Change is inevitable. It is in the nature of the business. Any software that serves an evolving business will likely face a similar fate. Even the best-planned software project cannot account for all unexpected requirements changes that develop during the project. The moment the project is launched, there will likely be a backlog of changes that need to be implemented.
To be prepared for this you’ll want to resource team members in advance. Depending on the size of your project, you may only need a subset of the original team. Ensure that the team composition is able to process the feedback and execute it all the way through deployment. This may mean that you’ll need a product manager, UX designer, UI designer, Engineer, and QA analyst on standby.
4) Create a cadence for ongoing maintenance and support work
The impact of requirements and changes are usually unique to individual businesses. There are, however, some more universal and predictable external factors that will require ongoing maintenance work. In particular, elements of your tech stack will need to be routinely updated. These updates may also require application modifications. For example, mobile operating systems are notorious for imposing new limitations on apps over time. Product owners are wise to plan in advance for the time of the year when Apple releases the next iOS version (version penetration on Android devices is significantly slower, following a less predictable cycle). Keep an eye on the iOS beta release schedule, and assign resources to test your apps in the new OS versions as they are released.
Even worse, an end-of-life development framework or CMS could require a larger application overhaul. For example, thousands of Drupal 7 and 8 websites and applications had to be reworked in recent years as those versions of Drupal were relegated to the software graveyard at that time.
Security patches are critical as well. A regular patch schedule works well for many application owners. Depending on the specific needs of your application, a monthly or a quarterly patch schedule may work. Keep in mind that critical patches should be applied outside of the regular patch schedule. Be prepared to have resources available to tackle those patches as needed.
Fortunately, browser updates are of lesser concern these days, but we still see the occasional breaking change from a browser release. These can be difficult to plan for due to the number of browsers in the marketplace, but being vigilant and having a team on the ready can help mitigate any issues that may arise.
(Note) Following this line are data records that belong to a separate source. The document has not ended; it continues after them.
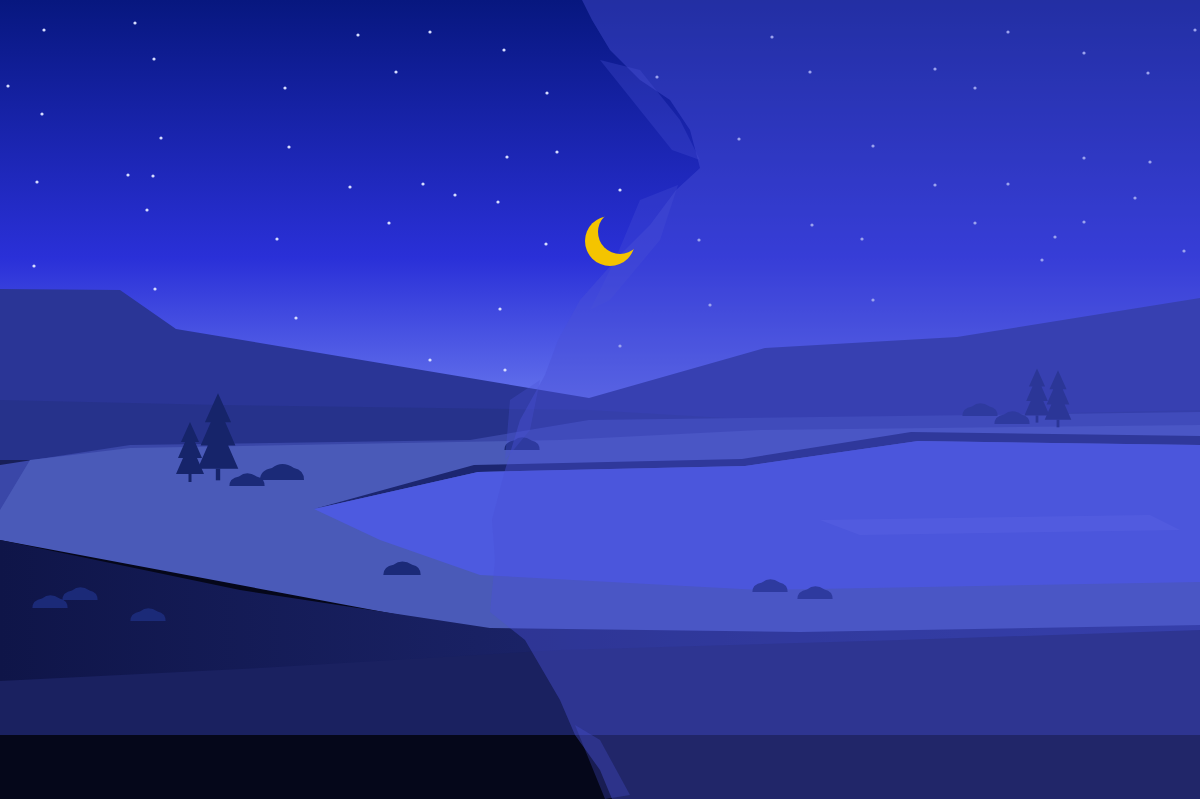
<!DOCTYPE html>
<html lang="en">
<head>
<meta charset="utf-8">
<title>Crescent Night Lake</title>
<link rel="stylesheet" href="https://fonts.googleapis.com/css2?family=Inter&display=swap">
<style>
  :root {
    --sky-top: #07177f;
    --sky-mid: #2a30d8;
    --sky-glow: #6f7ff0;
    --hill-far: #2a3596;
    --hill-near: #253084;
    --meadow: #3a47a8;
    --shore: #4a5ab8;
    --lake: #4d5ae0;
    --lake-edge: #1c2670;
    --ground-mid: #28338c;
    --ground-dark: #1a2160;
    --ground-black: #05071a;
    --tree: #16246a;
    --bush: #1b2a78;
    --star: #d6dcff;
    --moon: #f4c400;
    --veil: #4a52d6;
  }
  html, body { margin: 0; padding: 0; overflow: hidden; background: var(--ground-black); }
  .canvas { width: 1200px; height: 799px; display: block; font-family: "Inter", sans-serif; }
</style>
</head>
<body>
<svg class="canvas" viewBox="0 0 1200 799" xmlns="http://www.w3.org/2000/svg" aria-label="Night landscape with a crescent moon over a lake">
  <defs>
    <linearGradient id="sky-gradient" x1="0" y1="0" x2="0" y2="1">
      <stop offset="0" stop-color="var(--sky-top)"/>
      <stop offset="0.6" stop-color="var(--sky-mid)"/>
      <stop offset="1" stop-color="var(--sky-glow)"/>
    </linearGradient>
    <radialGradient id="horizon-glow" cx="0.5" cy="1" r="0.5">
      <stop offset="0" stop-color="#8a98f5" stop-opacity="0.8"/>
      <stop offset="1" stop-color="#8a98f5" stop-opacity="0"/>
    </radialGradient>
    <linearGradient id="bank-gradient" x1="0" y1="0" x2="1" y2="0">
      <stop offset="0" stop-color="#0f1548"/>
      <stop offset="1" stop-color="var(--ground-mid)"/>
    </linearGradient>
    <mask id="crescent-mask">
      <rect x="560" y="190" width="110" height="110" fill="#fff"/>
      <circle cx="620" cy="232" r="22" fill="#000"/>
    </mask>
    <circle id="star" r="1.6" fill="var(--star)"/>
    <g id="pine">
      <path d="M0 -46 L9 -26 L5 -26 L12 -10 L7 -10 L14 6 L-14 6 L-7 -10 L-12 -10 L-5 -26 L-9 -26 Z" fill="var(--tree)"/>
      <rect x="-1.5" y="6" width="3" height="8" fill="var(--tree)"/>
    </g>
    <path id="bush" d="M-22 0 Q-22 -10 -10 -12 Q0 -20 12 -12 Q22 -10 22 0 Z" fill="var(--bush)"/>
  </defs>

  <g class="sky">
    <rect width="1200" height="430" fill="url(#sky-gradient)"/>
    <ellipse cx="590" cy="400" rx="260" ry="130" fill="url(#horizon-glow)"/>
  </g>

  <g class="stars">
    <use href="#star" x="44" y="30"/><use href="#star" x="135" y="23"/><use href="#star" x="358" y="35"/>
    <use href="#star" x="430" y="32"/><use href="#star" x="504" y="50"/><use href="#star" x="154" y="59"/>
    <use href="#star" x="396" y="72"/><use href="#star" x="8" y="86"/><use href="#star" x="285" y="88"/>
    <use href="#star" x="547" y="93"/><use href="#star" x="42" y="114"/><use href="#star" x="161" y="138"/>
    <use href="#star" x="289" y="147"/><use href="#star" x="507" y="157"/><use href="#star" x="557" y="152"/>
    <use href="#star" x="37" y="182"/><use href="#star" x="128" y="175"/><use href="#star" x="153" y="176"/>
    <use href="#star" x="350" y="187"/><use href="#star" x="423" y="184"/><use href="#star" x="455" y="195"/>
    <use href="#star" x="498" y="202"/><use href="#star" x="147" y="210"/><use href="#star" x="389" y="223"/>
    <use href="#star" x="277" y="239"/><use href="#star" x="546" y="244"/><use href="#star" x="34" y="266"/>
    <use href="#star" x="155" y="289"/><use href="#star" x="296" y="318"/><use href="#star" x="500" y="309"/>
    <use href="#star" x="430" y="360"/><use href="#star" x="505" y="370"/><use href="#star" x="620" y="346"/>
    <use href="#star" x="657" y="77"/><use href="#star" x="772" y="37"/><use href="#star" x="810" y="72"/>
    <use href="#star" x="739" y="139"/><use href="#star" x="873" y="146"/><use href="#star" x="935" y="69"/>
    <use href="#star" x="975" y="88"/><use href="#star" x="1008" y="32"/><use href="#star" x="1084" y="53"/>
    <use href="#star" x="1148" y="73"/><use href="#star" x="1195" y="30"/><use href="#star" x="1084" y="158"/>
    <use href="#star" x="1135" y="198"/><use href="#star" x="1084" y="222"/><use href="#star" x="1184" y="251"/>
    <use href="#star" x="935" y="185"/><use href="#star" x="1008" y="184"/><use href="#star" x="812" y="225"/>
    <use href="#star" x="862" y="239"/><use href="#star" x="699" y="240"/><use href="#star" x="1150" y="162"/>
    <use href="#star" x="975" y="223"/><use href="#star" x="1055" y="237"/><use href="#star" x="710" y="305"/>
    <use href="#star" x="873" y="300"/><use href="#star" x="1042" y="260"/><use href="#star" x="620" y="190"/>
  </g>

  <g class="hills">
    <path d="M0 289 L120 290 L176 329 L589 398 L765 348 L957 337 L1200 298 L1200 460 L0 460 Z" fill="var(--hill-far)"/>
    <path d="M0 400 L220 405 L589 410 L760 420 L1200 410 L1200 470 L0 480 Z" fill="var(--hill-near)" opacity="0.6"/>
  </g>

  <g class="meadow">
    <path d="M0 465 L130 445 L470 440 L589 420 L1200 412 L1200 500 L0 520 Z" fill="var(--meadow)"/>
    <path d="M0 510 L30 460 L130 448 L560 440 L760 430 L1200 425 L1200 640 L480 630 L0 540 Z" fill="var(--shore)"/>
  </g>

  <g class="lake">
    <path d="M314 509 L474 465 L742 459 L911 432 L1200 436 L1200 445 L918 441 L745 466 L478 472 Z" fill="var(--lake-edge)"/>
    <path d="M314 509 L478 472 L745 466 L918 441 L1200 445 L1200 582 L760 590 L480 575 L380 540 Z" fill="var(--lake)"/>
    <path d="M820 520 L1150 515 L1180 530 L860 535 Z" fill="#6a76ee" opacity="0.35"/>
  </g>

  <g class="foreground">
    <path d="M0 540 L240 590 L490 628 L800 632 L1200 625 L1200 799 L0 799 Z" fill="url(#bank-gradient)"/>
    <path d="M0 681 L260 668 L560 650 L900 640 L1200 630 L1200 799 L0 799 Z" fill="var(--ground-dark)"/>
    <path d="M0 735 L1200 735 L1200 799 L0 799 Z" fill="var(--ground-black)"/>
  </g>

  <g class="trees">
    <use href="#pine" transform="translate(218 460) scale(1.45)"/>
    <use href="#pine" transform="translate(190 468) scale(1.0)"/>
    <use href="#pine" transform="translate(1037 410) scale(0.9)"/>
    <use href="#pine" transform="translate(1058 414) scale(0.95)"/>
  </g>

  <g class="bushes">
    <use href="#bush" transform="translate(282 480)"/>
    <use href="#bush" transform="translate(247 486) scale(0.8)"/>
    <use href="#bush" transform="translate(522 450) scale(0.8)"/>
    <use href="#bush" transform="translate(402 575) scale(0.85)"/>
    <use href="#bush" transform="translate(50 608) scale(0.8)"/>
    <use href="#bush" transform="translate(80 600) scale(0.8)"/>
    <use href="#bush" transform="translate(148 621) scale(0.8)"/>
    <use href="#bush" transform="translate(770 592) scale(0.8)"/>
    <use href="#bush" transform="translate(815 599) scale(0.8)"/>
    <use href="#bush" transform="translate(980 416) scale(0.8)"/>
    <use href="#bush" transform="translate(1012 424) scale(0.8)"/>
  </g>

  <path class="brush-veil" d="M582 0 L1200 0 L1200 799 L612 799 L600 770 L575 735 L560 700 L525 640 L490 612 L495 560 L492 520 L505 470 L520 420 L545 375 L558 340 L580 300 L620 255 L650 225 L676 190 L700 168 L690 130 L670 100 L640 80 L610 50 L592 20 Z" fill="var(--veil)" opacity="0.42"/>
  <g class="brush-streaks" fill="var(--veil)" opacity="0.3">
    <path d="M600 60 L640 70 L680 120 L700 160 L672 150 L640 110 Z"/>
    <path d="M640 200 L678 185 L660 240 L610 300 L590 310 L615 260 Z"/>
    <path d="M510 400 L540 380 L530 430 L505 460 Z"/>
    <path d="M575 725 L600 740 L630 795 L605 799 Z"/>
  </g>

  <circle class="moon" cx="610" cy="241" r="25" fill="var(--moon)" mask="url(#crescent-mask)"/>
</svg>
</body>
</html>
Browser support for Progressive Web Apps (PWAs) changes more frequently, so you’ll need to stay more apprised of browser developments if you maintain a PWA.
5) Look at the total cost of ownership over the first 24-36 months of the application life
It may feel daunting to budget for all these possible post-launch workstreams. One way to plan for the long-term success of an application is to examine and budget for the total cost of ownership per year as opposed to the initial project cost. Divide the calendar for the time leading up to project launch and the time after project launch. Once the application has launched, who needs to be available? What is required of their time? Are there any hard costs that you can account for now? Annualize these costs to obtain the total cost of ownership per year. Being aware of this cost and having these funds allocated is a significant step toward the long-term success of your application.
Supporting your application from launch through sunset
It’s easy to look at an application project as everything leading up to project launch, but the long-term success of an application is often determined by what happens in the period following the initial launch. By following the guidelines presented in this article you will create cadences and systems that successfully support your application from launch all the way until sunset. If you are ready for your next application project, also read how to build digital product platforms for scale.